Many sawblades in hardwood sawmills remove slightly more than a quarter of an inch of wood for each piece of lumber sawn from logs. That may not seem like a lot, but multiplied by the countless sawlines made each year at Mississippi's hardwood sawmills, it represents a lot of potential lumber turned into sawdust.
A new computer software package developed in Mississippi State University's Forest and Wildlife Research Center is helping sawmill operators determine if they will benefit economically from installing new higher-accuracy sawing machines with thinner sawblades.
The Economic Choice for Hardwood Sawmill Operations, or ECHO, program helps estimate increased lumber recovery and the potential increased revenue from installing the new equipment, said ECHO software developer Phil Steele, a professor in the department of forest products.

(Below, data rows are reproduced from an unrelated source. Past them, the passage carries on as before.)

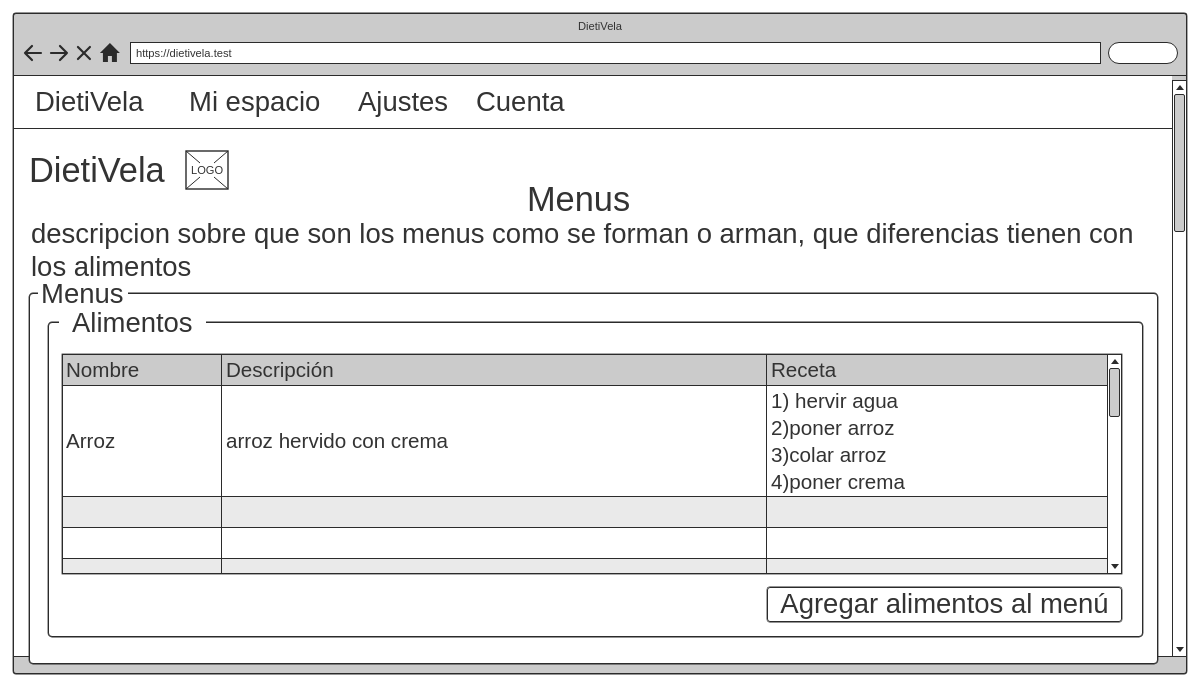
<!DOCTYPE html>
<html lang="es">
<head>
<meta charset="utf-8">
<title>DietiVela – Menus</title>
<style>
:root {
  --ink: #2b2b2b;
  --text: #333;
  --chrome: #cbcbcb;
  --stripe: #eaeaea;
  --paper: #fff;
  --line: 1px solid var(--ink);
  --body-size: 27.47px;
}
* { box-sizing: border-box; margin: 0; padding: 0; }
html, body { width: 1200px; height: 687px; overflow: hidden; background: var(--paper); }
body { padding: 13px; color: var(--text); font-family: "Liberation Sans", Arial, sans-serif; font-size: var(--body-size); }
a { color: inherit; text-decoration: none; }
svg { display: block; }

.window { display: flex; flex-direction: column; width: 1174px; height: 661px; border: var(--line); border-radius: 3px; background: var(--chrome); box-shadow: 0 0 0 .4px var(--ink); }

.chrome { height: 62px; border-bottom: var(--line); font-size: 11.2px; }
.window-title { height: 25px; line-height: 25px; text-align: center; }
.toolbar { display: flex; align-items: center; height: 28px; padding: 0 8px; }
.address { width: 972px; height: 22px; margin: 0 7px 0 8px; padding-left: 5px; border: var(--line); background: var(--paper); line-height: 21px; }
.search { width: 70px; height: 22px; border: var(--line); border-radius: 11px; background: var(--paper); }

.viewport { display: flex; height: 580px; }
.page { position: relative; width: 1158px; height: 580px; background: var(--paper); }
.status { flex: 1; border-top: var(--line); }

.scrollbar { display: flex; flex-direction: column; align-items: center; border-left: var(--line); background: var(--paper); }
.scrollbar svg { width: 8px; height: 13px; fill: var(--ink); }
.thumb { width: 11px; border: var(--line); border-radius: 2px; background: var(--chrome); }
.arrow-down { margin-top: auto; }
.page-scroll { width: 14px; height: 576px; margin-top: 4px; border-top: var(--line); }
.page-scroll .thumb { height: 138px; }
.table-scroll { width: 14px; height: 218px; }
.table-scroll .thumb { height: 49px; }

.menu-bar { display: grid; grid-template-columns: 154px 169px 118px auto; align-items: center; height: 53px; padding-left: 21px; border-bottom: var(--line); }
.brand { display: flex; align-items: center; justify-content: space-between; width: 215px; height: 82px; padding-left: 15px; font-size: 34.4px; }
.page-title { width: 1129px; height: 40px; margin-top: -32px; font-size: 34.4px; font-weight: 400; line-height: 40px; text-align: center; }
.intro { margin-top: -2px; padding-left: 17px; line-height: 33px; white-space: nowrap; }

.group { position: relative; border: var(--line); border-radius: 4px; background: var(--paper); box-shadow: 0 0 0 .4px var(--ink); }
.group-label { position: absolute; top: -13px; height: 26px; background: var(--paper); font-size: var(--body-size); font-weight: 400; line-height: 26px; white-space: nowrap; }
.menus { z-index: 1; width: 1129px; height: 371px; margin: 10px 0 0 15px; padding: 28px 0 0 18px; }
.menus > .group-label { left: 8px; padding: 0 5px 0 3px; }
.foods { display: flex; flex-direction: column; width: 1095px; height: 315px; padding: 31px 20px 0 13px; }
.foods > .group-label { left: 10px; width: 147px; padding-left: 13px; }

.food-list { display: flex; width: 1060px; height: 220px; border: var(--line); box-shadow: 0 0 0 .4px var(--ink); }
table { width: 1044px; height: 218px; table-layout: fixed; border-spacing: 0; font-size: 20.6px; }
.col-name { width: 158px; }
.col-description { width: 545px; }
th, td { height: 31px; padding: 0 4px 2px; border-bottom: var(--line); line-height: 27px; text-align: left; font-weight: 400; vertical-align: middle; }
th:first-child, td:first-child { padding-left: 3px; }
th + th, td + td { border-left: var(--line); }
th { background: var(--chrome); }
.dish td { height: 111px; }
.dish td:last-child { padding-bottom: 0; }
.shaded td { background: var(--stripe); }
.partial td { height: 14px; border-bottom: 0; }
.recipe { list-style: none; }
.add-button { align-self: flex-end; width: 355px; height: 35px; margin-top: 13px; border: var(--line); border-radius: 3px; line-height: 32px; text-align: center; white-space: nowrap; box-shadow: 0 0 0 .4px var(--ink); }
</style>
</head>
<body>
<div class="window">
  <header class="chrome">
    <p class="window-title">DietiVela</p>
    <div class="toolbar">
      <svg width="100" height="24" viewBox="0 0 100 24" role="img" aria-label="Atrás, adelante, detener, inicio">
        <g fill="none" stroke="var(--ink)" stroke-width="2.2" stroke-linecap="round" stroke-linejoin="round">
          <path d="M19 12H3M10 5L3 12L10 19"/>
          <path d="M29 12H45M38 5L45 12L38 19"/>
          <path d="M56 6L68 18M68 6L56 18"/>
        </g>
        <path fill="var(--ink)" d="M88 2L98 12H95V21H90V15H86V21H81V12H78Z"/>
      </svg>
      <p class="address">https://dietivela.test</p>
      <div class="search"></div>
    </div>
  </header>

  <div class="viewport">
    <main class="page">
      <nav class="menu-bar">
        <a href="#">DietiVela</a>
        <a href="#">Mi espacio</a>
        <a href="#">Ajustes</a>
        <a href="#">Cuenta</a>
      </nav>

      <div class="brand">
        <span>DietiVela</span>
        <svg width="44" height="40" viewBox="0 0 44 40" role="img" aria-label="Espacio para el logo">
          <rect x="1" y="1" width="42" height="38" fill="none" stroke="var(--ink)" stroke-width="1.4"/>
          <path d="M1 1L15 13M43 1L29 13M1 39L15 27M43 39L29 27" stroke="var(--ink)"/>
          <text x="22" y="24" font-size="11.1" text-anchor="middle" fill="var(--text)">LOGO</text>
        </svg>
      </div>

      <h1 class="page-title">Menus</h1>
      <p class="intro">descripcion sobre que son los menus como se forman o arman, que diferencias tienen con<br>los alimentos</p>

      <section class="group menus">
        <h2 class="group-label">Menus</h2>
        <section class="group foods">
          <h3 class="group-label">Alimentos</h3>
          <div class="food-list">
            <table>
              <colgroup><col class="col-name"><col class="col-description"><col></colgroup>
              <thead>
                <tr><th>Nombre</th><th>Descripción</th><th>Receta</th></tr>
              </thead>
              <tbody>
                <tr class="dish">
                  <td>Arroz</td>
                  <td>arroz hervido con crema</td>
                  <td>
                    <ul class="recipe">
                      <li>1) hervir agua</li>
                      <li>2)poner arroz</li>
                      <li>3)colar arroz</li>
                      <li>4)poner crema</li>
                    </ul>
                  </td>
                </tr>
                <tr class="shaded"><td></td><td></td><td></td></tr>
                <tr><td></td><td></td><td></td></tr>
                <tr class="shaded partial"><td></td><td></td><td></td></tr>
              </tbody>
            </table>
            <div class="scrollbar table-scroll">
              <svg viewBox="0 0 8 13"><polygon points="0,9 4,4 8,9"/></svg>
              <div class="thumb"></div>
              <svg class="arrow-down" viewBox="0 0 8 13"><polygon points="0,4 8,4 4,9"/></svg>
            </div>
          </div>
          <a class="add-button" href="#">Agregar alimentos al menú</a>
        </section>
      </section>
    </main>

    <div class="scrollbar page-scroll">
      <svg viewBox="0 0 8 13"><polygon points="0,9 4,4 8,9"/></svg>
      <div class="thumb"></div>
      <svg class="arrow-down" viewBox="0 0 8 13"><polygon points="0,4 8,4 4,9"/></svg>
    </div>
  </div>
  <footer class="status"></footer>
</div>
</body>
</html>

"The amount of wood removed by each sawline, the width of which is termed kerf, may be reduced by up to 40 percent in some instances with thinner-kerf sawing machines,” Steele said. "Often, the newly-installed sawing machines also cut straighter, saving additional lumber by reducing the amount of planing required to produce finished from rough lumber.”
The new machines usually require a significant capital expense, however, and determining whether the financial benefits from increased lumber yield outweigh the costs can be difficult to determine.
"ECHO was developed to help analyze the economic benefit of installing thinner-kerf and higher accuracy sawing machines,” Steele said. "The investment feasibility measures of present net value, rate of return, and payback period are provided, and the software also addresses federal tax implications.”
Funded by the USDA Forest Service's Southern and Northeastern Research Stations, the Economic Choice for Hardwood Sawmill Operations software is available free of charge online at fwrc.msstate.edu/software/echo.
Mississippi's lumber and wood products sector employs about 60,000 individuals and contributes $6.1 billion annually to the economy of the state.
For additional information on the ECHO software, contact Dr. Steele at (662) 325-8083, or by e-mail at firstname.lastname@example.org.